→ What to do
Go over the entries below line by line, copying each one that contains the word "scale".

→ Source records
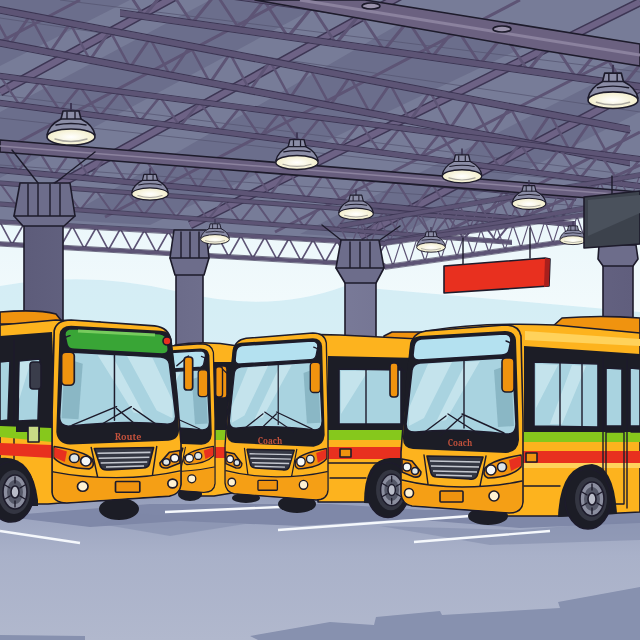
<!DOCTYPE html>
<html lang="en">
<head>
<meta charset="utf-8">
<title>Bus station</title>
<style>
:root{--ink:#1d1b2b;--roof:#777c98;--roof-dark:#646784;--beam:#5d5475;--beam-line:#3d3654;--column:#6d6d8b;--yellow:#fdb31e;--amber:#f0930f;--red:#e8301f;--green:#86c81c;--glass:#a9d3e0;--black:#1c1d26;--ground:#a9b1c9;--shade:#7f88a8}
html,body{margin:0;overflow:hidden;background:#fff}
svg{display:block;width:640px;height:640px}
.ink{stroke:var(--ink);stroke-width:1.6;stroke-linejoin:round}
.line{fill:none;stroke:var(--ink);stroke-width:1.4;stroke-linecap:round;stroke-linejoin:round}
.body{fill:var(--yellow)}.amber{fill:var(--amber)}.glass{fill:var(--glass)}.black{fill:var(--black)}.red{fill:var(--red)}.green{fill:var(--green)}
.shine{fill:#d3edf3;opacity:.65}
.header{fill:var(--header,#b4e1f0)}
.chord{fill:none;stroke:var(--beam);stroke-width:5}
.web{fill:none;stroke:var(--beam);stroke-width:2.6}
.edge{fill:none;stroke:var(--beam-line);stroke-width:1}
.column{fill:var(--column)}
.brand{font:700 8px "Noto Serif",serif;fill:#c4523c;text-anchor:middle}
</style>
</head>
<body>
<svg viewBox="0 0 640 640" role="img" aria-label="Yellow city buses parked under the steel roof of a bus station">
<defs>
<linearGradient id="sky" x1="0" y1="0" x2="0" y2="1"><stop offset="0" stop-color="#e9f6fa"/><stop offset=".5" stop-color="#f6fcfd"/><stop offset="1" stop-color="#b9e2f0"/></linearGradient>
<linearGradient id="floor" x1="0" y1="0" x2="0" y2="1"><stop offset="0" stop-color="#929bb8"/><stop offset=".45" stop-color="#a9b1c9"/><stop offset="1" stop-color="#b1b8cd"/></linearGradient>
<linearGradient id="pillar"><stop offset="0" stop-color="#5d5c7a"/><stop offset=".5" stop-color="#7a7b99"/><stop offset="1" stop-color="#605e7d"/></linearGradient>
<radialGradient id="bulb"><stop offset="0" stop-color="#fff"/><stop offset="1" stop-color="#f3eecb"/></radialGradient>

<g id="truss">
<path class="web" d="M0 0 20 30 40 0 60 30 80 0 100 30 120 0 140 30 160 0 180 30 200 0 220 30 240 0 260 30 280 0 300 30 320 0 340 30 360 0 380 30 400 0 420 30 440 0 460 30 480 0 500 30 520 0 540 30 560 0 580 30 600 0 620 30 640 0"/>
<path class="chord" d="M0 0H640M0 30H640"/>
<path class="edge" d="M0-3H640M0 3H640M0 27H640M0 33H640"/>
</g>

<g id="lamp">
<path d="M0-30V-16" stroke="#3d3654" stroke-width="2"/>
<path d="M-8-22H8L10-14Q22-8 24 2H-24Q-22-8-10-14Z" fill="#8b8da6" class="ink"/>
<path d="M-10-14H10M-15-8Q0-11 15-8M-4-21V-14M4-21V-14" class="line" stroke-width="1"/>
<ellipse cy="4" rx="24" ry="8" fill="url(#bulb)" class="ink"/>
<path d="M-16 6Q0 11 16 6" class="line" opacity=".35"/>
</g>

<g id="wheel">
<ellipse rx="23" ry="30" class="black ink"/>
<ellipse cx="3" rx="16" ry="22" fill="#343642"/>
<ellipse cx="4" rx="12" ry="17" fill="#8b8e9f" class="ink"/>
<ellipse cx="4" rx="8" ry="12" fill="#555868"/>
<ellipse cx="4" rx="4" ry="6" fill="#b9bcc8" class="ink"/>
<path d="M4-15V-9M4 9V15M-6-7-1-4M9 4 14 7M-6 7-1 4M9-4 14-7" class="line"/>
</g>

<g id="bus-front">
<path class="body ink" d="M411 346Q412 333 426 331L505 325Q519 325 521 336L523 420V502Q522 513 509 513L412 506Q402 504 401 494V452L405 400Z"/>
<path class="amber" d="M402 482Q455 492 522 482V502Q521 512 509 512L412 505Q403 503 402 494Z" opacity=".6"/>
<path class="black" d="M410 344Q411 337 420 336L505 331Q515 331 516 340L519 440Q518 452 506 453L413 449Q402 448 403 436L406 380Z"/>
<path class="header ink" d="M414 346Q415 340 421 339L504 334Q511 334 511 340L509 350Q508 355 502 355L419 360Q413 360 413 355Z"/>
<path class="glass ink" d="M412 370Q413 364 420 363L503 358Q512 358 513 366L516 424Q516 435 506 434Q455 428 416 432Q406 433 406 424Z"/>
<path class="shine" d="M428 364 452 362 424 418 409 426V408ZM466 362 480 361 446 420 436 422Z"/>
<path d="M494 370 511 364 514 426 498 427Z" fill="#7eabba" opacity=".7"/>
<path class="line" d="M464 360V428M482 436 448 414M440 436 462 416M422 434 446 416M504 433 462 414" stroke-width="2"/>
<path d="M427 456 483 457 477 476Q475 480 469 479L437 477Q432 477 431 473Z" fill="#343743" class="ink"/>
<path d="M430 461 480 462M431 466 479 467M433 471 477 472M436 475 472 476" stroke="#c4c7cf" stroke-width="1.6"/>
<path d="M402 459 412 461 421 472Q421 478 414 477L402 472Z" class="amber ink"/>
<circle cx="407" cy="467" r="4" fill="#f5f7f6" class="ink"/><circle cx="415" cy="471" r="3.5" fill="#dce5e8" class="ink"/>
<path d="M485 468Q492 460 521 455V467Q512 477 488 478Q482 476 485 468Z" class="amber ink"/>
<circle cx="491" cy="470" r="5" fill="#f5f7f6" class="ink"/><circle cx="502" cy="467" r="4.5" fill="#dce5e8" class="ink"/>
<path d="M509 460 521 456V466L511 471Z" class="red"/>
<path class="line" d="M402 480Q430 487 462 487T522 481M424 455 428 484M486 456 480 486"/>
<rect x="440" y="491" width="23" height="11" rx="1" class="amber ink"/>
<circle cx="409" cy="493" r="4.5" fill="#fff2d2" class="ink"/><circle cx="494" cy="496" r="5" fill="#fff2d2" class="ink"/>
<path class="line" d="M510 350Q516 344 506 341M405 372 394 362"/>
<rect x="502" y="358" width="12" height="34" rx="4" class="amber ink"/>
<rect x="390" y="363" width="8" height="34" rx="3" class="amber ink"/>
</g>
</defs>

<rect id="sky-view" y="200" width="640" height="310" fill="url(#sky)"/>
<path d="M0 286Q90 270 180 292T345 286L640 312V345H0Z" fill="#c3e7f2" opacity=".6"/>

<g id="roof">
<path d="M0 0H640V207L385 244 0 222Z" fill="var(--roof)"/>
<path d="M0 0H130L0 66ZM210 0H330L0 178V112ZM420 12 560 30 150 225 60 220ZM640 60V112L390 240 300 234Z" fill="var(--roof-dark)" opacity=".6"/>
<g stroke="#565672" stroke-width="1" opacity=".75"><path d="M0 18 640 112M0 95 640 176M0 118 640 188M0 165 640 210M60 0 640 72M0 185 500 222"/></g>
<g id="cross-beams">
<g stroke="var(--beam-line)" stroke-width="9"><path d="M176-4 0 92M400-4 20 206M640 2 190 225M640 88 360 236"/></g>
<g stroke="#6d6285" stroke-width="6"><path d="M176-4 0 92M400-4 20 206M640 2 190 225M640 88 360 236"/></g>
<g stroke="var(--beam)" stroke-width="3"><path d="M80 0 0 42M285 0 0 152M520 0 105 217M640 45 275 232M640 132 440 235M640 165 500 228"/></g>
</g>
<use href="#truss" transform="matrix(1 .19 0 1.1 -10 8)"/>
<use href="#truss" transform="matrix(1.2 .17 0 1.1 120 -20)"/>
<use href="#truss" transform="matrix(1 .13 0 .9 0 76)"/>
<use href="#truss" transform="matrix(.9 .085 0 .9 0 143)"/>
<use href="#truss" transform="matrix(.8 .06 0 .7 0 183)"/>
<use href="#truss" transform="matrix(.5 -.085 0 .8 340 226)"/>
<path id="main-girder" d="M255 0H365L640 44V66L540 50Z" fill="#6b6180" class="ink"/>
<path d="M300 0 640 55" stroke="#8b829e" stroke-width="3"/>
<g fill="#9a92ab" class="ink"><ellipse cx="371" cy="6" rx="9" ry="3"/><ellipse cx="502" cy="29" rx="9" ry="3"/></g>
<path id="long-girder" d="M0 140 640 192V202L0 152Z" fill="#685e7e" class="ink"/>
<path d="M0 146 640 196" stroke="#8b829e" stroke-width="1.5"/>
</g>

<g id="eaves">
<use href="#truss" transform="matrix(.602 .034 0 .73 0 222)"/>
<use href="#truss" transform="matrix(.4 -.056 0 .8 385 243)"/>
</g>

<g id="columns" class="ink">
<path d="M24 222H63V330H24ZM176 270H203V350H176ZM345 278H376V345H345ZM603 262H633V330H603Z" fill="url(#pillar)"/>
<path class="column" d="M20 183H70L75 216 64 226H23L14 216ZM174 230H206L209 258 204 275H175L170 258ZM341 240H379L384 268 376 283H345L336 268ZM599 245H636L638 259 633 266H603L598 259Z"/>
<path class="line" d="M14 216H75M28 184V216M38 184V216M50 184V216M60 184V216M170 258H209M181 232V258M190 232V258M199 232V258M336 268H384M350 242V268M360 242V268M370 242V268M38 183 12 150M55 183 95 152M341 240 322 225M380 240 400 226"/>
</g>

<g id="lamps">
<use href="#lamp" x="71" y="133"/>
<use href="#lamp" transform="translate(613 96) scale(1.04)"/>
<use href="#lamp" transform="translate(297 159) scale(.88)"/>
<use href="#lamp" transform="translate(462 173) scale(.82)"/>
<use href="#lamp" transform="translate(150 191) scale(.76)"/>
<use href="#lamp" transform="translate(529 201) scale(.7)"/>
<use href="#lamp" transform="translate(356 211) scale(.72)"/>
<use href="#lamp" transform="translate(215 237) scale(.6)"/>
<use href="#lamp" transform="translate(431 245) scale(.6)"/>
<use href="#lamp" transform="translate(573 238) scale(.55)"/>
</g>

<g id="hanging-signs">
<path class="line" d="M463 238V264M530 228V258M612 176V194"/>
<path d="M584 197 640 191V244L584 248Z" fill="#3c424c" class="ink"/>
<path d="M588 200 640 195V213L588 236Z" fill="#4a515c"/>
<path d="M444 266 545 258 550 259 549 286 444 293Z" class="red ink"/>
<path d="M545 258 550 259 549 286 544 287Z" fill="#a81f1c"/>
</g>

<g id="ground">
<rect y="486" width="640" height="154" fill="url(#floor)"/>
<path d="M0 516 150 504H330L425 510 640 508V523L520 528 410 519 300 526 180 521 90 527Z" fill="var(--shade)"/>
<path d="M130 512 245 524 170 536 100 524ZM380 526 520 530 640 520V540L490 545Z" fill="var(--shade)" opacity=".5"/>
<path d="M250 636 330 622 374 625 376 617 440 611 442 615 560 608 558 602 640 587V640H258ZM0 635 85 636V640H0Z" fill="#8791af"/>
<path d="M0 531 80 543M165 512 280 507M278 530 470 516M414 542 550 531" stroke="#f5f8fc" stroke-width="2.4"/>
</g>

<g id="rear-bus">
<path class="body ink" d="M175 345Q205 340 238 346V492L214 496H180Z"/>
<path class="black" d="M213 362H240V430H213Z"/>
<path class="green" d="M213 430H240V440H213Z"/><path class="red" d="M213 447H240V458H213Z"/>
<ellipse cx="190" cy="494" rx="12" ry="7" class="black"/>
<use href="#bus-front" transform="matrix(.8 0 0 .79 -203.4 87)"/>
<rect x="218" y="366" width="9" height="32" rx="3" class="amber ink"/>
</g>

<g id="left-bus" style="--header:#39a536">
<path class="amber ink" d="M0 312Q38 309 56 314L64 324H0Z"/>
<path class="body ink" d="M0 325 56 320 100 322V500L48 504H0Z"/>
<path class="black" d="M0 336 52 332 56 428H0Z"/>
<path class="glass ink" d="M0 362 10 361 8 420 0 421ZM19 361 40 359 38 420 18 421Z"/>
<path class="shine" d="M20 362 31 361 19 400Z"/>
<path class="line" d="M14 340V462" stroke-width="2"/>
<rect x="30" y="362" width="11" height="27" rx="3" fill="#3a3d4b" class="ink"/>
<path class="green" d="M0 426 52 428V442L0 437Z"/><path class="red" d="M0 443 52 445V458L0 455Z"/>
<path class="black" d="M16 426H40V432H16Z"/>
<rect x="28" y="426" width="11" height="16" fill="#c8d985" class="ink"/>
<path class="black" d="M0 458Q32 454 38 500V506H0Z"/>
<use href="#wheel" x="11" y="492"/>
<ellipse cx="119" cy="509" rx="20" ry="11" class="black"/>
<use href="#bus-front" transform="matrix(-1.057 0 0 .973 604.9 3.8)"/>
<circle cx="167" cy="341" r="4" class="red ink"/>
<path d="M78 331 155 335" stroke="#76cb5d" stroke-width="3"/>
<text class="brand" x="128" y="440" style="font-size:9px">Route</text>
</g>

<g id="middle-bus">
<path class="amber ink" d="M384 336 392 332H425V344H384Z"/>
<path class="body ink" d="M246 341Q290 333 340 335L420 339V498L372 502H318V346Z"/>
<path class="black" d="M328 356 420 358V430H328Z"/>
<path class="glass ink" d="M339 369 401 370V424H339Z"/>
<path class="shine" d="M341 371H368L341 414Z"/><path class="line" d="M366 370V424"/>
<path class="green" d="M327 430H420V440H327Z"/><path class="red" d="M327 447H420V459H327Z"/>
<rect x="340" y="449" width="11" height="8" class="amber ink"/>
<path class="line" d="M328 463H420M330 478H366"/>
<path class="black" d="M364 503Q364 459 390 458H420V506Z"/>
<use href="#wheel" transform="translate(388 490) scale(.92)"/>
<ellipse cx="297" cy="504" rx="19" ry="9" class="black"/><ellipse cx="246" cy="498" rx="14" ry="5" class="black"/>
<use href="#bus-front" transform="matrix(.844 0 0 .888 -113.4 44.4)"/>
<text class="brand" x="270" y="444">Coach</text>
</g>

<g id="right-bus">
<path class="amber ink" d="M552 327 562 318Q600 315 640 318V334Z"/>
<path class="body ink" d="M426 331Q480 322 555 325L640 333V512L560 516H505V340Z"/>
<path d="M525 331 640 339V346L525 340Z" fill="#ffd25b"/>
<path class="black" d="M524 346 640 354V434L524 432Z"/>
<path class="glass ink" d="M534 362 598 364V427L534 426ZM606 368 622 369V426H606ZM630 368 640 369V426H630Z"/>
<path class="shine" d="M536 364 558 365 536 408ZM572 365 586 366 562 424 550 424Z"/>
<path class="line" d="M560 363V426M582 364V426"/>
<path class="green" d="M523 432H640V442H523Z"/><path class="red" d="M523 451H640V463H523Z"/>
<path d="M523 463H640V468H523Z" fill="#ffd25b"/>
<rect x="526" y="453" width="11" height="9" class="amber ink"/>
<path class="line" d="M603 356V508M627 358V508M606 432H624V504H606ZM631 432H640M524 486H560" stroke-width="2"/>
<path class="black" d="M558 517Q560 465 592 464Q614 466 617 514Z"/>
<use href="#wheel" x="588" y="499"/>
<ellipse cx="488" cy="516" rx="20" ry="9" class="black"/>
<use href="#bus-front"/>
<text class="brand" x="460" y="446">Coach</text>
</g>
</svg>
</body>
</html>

→ Solution
<use href="#lamp" transform="translate(613 96) scale(1.04)"/>
<use href="#lamp" transform="translate(297 159) scale(.88)"/>
<use href="#lamp" transform="translate(462 173) scale(.82)"/>
<use href="#lamp" transform="translate(150 191) scale(.76)"/>
<use href="#lamp" transform="translate(529 201) scale(.7)"/>
<use href="#lamp" transform="translate(356 211) scale(.72)"/>
<use href="#lamp" transform="translate(215 237) scale(.6)"/>
<use href="#lamp" transform="translate(431 245) scale(.6)"/>
<use href="#lamp" transform="translate(573 238) scale(.55)"/>
<use href="#wheel" transform="translate(388 490) scale(.92)"/>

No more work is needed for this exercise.